Half of all triple negative breast cancer (TNBC) patients harbor significant residual cancer burden following standard neoadjuvant chemotherapy treatment, resulting in distant metastasis and death for most of these patients. Intra-tumor heterogeneity (ITH) is pervasive in TNBC as is a barrier to development of effective therapeutic strategies, but the relative contributions of heterogeneous tumor cell populations to chemoresistance and metastasis are not well understood.

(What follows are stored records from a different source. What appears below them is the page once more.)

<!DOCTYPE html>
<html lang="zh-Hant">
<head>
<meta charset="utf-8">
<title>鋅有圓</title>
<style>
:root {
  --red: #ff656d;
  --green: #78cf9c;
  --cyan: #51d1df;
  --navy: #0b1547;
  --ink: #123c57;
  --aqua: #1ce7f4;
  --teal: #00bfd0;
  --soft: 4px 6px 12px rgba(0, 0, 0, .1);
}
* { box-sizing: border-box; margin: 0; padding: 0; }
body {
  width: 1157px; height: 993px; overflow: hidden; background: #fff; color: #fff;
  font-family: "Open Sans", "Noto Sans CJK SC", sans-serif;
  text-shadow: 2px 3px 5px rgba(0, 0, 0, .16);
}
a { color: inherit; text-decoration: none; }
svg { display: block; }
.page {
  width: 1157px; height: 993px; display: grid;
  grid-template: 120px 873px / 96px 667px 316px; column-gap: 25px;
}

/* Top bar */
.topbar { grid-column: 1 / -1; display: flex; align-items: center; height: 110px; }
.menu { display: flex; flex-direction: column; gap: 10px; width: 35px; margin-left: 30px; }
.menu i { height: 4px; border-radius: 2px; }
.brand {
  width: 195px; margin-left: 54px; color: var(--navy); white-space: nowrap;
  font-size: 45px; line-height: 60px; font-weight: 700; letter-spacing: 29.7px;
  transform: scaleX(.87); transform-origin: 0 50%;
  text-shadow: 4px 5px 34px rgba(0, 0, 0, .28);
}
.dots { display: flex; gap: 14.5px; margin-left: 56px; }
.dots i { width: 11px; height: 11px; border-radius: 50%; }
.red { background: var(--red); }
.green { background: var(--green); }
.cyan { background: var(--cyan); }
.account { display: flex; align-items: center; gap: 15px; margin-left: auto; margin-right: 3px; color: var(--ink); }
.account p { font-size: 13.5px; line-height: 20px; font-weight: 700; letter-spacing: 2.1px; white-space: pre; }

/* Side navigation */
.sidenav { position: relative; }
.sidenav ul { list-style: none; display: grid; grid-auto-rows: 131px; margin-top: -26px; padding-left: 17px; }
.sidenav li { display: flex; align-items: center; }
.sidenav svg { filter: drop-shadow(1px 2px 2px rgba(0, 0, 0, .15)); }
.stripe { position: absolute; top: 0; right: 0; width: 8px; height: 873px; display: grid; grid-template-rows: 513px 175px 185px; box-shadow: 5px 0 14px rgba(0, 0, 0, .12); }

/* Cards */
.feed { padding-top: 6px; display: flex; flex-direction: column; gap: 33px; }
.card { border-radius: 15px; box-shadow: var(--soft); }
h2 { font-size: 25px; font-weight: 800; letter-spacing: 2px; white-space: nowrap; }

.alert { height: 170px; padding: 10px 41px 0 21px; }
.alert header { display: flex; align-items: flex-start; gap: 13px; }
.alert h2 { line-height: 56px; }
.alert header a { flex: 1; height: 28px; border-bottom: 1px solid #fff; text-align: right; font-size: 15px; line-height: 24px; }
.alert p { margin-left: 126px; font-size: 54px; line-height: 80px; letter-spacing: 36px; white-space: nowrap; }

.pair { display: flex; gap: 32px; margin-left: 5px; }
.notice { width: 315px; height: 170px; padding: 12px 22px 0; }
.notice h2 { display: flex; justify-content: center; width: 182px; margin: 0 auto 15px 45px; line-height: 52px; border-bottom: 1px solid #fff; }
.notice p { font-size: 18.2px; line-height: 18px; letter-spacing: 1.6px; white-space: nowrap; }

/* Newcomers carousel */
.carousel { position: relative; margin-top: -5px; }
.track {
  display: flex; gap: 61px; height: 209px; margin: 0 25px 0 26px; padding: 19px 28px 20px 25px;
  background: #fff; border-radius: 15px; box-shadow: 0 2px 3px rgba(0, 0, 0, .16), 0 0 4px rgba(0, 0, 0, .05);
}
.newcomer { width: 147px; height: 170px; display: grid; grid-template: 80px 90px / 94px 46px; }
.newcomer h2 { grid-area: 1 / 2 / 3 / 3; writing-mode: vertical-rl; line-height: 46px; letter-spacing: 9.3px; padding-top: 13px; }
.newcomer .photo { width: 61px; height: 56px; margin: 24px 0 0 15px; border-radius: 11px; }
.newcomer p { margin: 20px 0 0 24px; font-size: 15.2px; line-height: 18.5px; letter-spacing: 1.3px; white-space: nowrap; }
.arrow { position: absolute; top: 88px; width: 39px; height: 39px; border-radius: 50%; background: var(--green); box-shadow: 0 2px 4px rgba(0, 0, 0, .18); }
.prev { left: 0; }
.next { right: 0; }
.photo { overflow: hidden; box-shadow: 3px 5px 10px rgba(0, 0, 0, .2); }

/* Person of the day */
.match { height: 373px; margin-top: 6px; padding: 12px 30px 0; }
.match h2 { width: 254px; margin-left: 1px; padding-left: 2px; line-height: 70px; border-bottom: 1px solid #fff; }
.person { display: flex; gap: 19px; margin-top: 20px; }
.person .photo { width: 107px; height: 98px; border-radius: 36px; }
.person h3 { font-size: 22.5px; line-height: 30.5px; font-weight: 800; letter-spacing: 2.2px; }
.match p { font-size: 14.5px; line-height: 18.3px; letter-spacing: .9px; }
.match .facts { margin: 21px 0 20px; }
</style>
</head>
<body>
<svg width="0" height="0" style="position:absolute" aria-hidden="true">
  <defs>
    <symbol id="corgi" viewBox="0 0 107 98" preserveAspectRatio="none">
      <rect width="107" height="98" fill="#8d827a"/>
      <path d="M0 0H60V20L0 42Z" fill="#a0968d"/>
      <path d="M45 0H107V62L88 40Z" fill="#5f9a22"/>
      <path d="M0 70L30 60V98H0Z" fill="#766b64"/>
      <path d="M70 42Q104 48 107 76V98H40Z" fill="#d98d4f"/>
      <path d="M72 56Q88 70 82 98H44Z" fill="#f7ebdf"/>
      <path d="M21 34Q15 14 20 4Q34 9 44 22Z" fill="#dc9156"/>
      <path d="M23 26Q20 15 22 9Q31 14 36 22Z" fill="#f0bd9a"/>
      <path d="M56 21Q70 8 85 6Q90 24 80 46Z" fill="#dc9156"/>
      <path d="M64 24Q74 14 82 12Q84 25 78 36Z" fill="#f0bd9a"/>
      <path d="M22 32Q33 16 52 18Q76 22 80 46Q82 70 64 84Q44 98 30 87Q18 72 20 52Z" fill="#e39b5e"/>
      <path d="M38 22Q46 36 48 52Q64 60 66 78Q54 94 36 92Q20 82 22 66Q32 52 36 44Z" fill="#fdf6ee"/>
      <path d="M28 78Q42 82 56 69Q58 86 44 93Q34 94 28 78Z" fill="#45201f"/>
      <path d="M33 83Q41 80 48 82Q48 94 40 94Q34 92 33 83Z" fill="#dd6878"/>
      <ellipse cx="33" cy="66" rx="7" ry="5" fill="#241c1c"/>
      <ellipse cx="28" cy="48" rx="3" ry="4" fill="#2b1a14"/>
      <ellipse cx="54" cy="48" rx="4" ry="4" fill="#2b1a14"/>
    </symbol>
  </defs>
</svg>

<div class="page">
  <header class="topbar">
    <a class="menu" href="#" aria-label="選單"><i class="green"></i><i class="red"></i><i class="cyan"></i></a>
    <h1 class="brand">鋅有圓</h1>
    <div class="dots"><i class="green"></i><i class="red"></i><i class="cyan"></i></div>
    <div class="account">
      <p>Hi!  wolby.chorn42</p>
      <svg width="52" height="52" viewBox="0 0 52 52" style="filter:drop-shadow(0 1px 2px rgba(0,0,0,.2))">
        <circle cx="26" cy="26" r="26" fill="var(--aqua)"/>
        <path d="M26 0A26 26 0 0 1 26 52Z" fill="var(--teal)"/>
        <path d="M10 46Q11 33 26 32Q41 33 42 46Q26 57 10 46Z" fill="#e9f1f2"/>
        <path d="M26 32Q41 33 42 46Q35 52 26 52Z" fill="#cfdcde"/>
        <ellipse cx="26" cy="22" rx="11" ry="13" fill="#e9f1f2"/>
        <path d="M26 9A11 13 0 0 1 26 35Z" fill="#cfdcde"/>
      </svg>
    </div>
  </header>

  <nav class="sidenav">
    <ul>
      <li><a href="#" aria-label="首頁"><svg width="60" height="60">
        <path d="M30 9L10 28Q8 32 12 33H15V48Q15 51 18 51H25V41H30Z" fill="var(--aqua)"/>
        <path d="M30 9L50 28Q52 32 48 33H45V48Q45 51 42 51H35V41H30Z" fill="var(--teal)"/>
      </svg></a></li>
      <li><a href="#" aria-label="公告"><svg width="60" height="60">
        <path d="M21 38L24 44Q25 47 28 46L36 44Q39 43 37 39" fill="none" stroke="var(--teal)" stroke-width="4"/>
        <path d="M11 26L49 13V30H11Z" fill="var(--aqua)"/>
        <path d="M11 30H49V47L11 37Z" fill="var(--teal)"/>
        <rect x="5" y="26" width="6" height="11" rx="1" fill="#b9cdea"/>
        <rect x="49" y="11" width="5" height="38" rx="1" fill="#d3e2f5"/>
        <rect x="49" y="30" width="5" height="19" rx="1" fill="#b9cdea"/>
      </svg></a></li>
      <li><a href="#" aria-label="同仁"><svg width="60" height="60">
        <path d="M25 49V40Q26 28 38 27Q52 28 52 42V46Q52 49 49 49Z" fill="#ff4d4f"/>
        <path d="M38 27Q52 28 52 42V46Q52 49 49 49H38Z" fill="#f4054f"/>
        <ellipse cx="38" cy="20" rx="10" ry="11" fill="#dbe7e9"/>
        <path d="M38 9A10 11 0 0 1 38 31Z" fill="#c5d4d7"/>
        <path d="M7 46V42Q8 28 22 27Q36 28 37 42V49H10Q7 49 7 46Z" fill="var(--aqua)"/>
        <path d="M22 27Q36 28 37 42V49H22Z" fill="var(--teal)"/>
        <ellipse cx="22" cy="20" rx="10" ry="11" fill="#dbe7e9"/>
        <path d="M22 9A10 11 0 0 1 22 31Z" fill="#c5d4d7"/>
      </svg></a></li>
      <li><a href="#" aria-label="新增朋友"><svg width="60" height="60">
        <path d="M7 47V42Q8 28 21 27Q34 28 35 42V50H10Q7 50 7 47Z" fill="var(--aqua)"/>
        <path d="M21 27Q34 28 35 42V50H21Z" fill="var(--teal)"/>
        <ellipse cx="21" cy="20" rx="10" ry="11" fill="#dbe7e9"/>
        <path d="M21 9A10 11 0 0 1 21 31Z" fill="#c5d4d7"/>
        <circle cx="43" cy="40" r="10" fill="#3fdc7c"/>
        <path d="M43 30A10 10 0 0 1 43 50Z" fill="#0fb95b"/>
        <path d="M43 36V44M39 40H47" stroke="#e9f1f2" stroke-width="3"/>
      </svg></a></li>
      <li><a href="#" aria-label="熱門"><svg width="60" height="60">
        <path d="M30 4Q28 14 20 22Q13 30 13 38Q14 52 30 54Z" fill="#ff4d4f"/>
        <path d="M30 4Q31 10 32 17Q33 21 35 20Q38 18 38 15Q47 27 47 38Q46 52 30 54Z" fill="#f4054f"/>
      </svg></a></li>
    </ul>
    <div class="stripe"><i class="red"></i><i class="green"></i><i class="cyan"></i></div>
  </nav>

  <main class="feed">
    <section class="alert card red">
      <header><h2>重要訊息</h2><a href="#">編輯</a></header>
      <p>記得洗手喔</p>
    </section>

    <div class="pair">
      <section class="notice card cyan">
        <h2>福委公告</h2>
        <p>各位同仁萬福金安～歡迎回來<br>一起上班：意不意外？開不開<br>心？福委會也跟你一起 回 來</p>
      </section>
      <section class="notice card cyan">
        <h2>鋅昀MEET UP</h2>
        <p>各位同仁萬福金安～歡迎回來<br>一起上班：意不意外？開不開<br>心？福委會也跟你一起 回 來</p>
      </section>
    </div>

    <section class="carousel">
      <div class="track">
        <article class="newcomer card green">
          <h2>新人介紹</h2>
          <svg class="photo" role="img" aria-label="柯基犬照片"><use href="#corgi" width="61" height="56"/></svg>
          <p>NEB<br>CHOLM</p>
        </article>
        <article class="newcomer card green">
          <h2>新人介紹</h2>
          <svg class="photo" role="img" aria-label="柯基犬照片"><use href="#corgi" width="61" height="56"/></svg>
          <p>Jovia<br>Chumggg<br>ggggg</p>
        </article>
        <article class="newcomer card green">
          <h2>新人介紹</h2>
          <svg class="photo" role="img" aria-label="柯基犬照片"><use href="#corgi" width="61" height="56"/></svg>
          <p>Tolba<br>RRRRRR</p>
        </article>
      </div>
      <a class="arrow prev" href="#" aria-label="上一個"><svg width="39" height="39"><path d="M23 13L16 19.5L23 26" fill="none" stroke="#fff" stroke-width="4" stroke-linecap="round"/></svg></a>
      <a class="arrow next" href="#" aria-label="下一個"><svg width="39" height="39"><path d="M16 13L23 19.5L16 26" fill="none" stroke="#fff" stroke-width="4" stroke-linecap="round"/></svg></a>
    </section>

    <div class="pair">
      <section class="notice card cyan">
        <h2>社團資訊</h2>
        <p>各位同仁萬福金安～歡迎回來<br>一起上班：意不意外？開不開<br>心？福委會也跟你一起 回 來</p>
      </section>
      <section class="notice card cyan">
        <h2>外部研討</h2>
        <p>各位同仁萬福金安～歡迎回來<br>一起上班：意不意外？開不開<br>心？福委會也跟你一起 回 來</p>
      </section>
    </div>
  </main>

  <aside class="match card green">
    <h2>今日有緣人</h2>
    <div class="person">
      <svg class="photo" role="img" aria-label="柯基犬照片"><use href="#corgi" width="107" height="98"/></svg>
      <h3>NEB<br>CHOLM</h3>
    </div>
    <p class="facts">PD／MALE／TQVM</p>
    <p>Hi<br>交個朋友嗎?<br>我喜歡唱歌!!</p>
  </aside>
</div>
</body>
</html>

To investigate the clonal dynamics that accompany chemotherapy treatment and metastasis, we employed orthotopic patient-derived xenograft (PDX) models of treatment-naïve TNBC, thus enabling experimentation with heterogeneous populations of human tumor cells that have undergone minimal manipulation.

To monitor the fates of PDX tumor cell lineages as they metastasized, we introduced a pooled lentiviral barcode library (Cellecta) into freshly dissociated PDX tumor cells which were orthotopically engrafted into recipient mice. Genomic analyses, including barcode enumeration, whole-exome sequencing, custom targeted DNA sequencing, and transcriptome sequencing, were conducted to characterize the clonal dynamics that accompanied metastasis. Of the thousands of diverse primary tumor clones, only ~2% harbored metastatic capacity. Of those, a rare population of the exact same clones predominated metastases in lung, liver, and brain, the three most common sites of human TNBC metastasis. These studies provide a quantitative map of the clonal architecture of multi-organ metastasis in TNBC and reveal that identical subclones can thrive in diverse secondary organ microenvironments.

NACT resistance leads to metastasis and death for most patients, yet the origins of chemoresistance in TNBC are unclear. We modeled NACT resistance in an array of PDX models derived from treatment-naïve TNBC biopsies in alignment with an ongoing neoadjuvant clinical trial (NCT02276443). Upon partial response to NACT, tumors entered a transient drug-tolerant state characterized by distinct histologic, proteomic, and transcriptomic features that were reverted as tumors regrew after cessation of treatment. Barcode-mediated lineage tracking and whole-exome sequencing revealed that the drug-tolerant state was not mediated by clonal selection. Based on transcriptomic and metabolic features of the drug-tolerant state, we conducted preclinical trials with an inhibitor of mitochondrial oxidative phosphorylation (IACS-010759), which significantly delayed the regrowth of residual tumors in PDX models. Together, these studies revealed that TNBCs can resist NACT through non-selective adaptation of a reversible phenotypic state, and that inhibition of oxidative phosphorylation may be a promising therapy in the neoadjuvant setting for TNBC.

Citation Format: Gloria V. Echeverria, Zhongqi Ge, Sahil Seth, Emily Powell, Xiaomei Zhang, Sabrina Jeter-Jones, Xinhui Zhou, Yan Jiang, Aaron McCoy, Shirong Cai, Yizheng Tu, Michael Peoples, Yuting Sun, Huan Qiu, Christopher Bristow, Alessandro Carugo, Jiansu Shao, Stacy L. Moulder, William F. Symmans, Timothy P. Heffernan, Jeffrey T. Chang, Helen M. Piwnica-Worms. Clonal dynamics and phenotypic evolution during chemoresistance and metastasis revealed by patient-derived xenograft models of triple negative breast cancer [abstract]. In: Proceedings of the American Association for Cancer Research Annual Meeting 2019; 2019 Mar 29-Apr 3; Atlanta, GA. Philadelphia (PA): AACR; Cancer Res 2019;79(13 Suppl):Abstract nr 2901.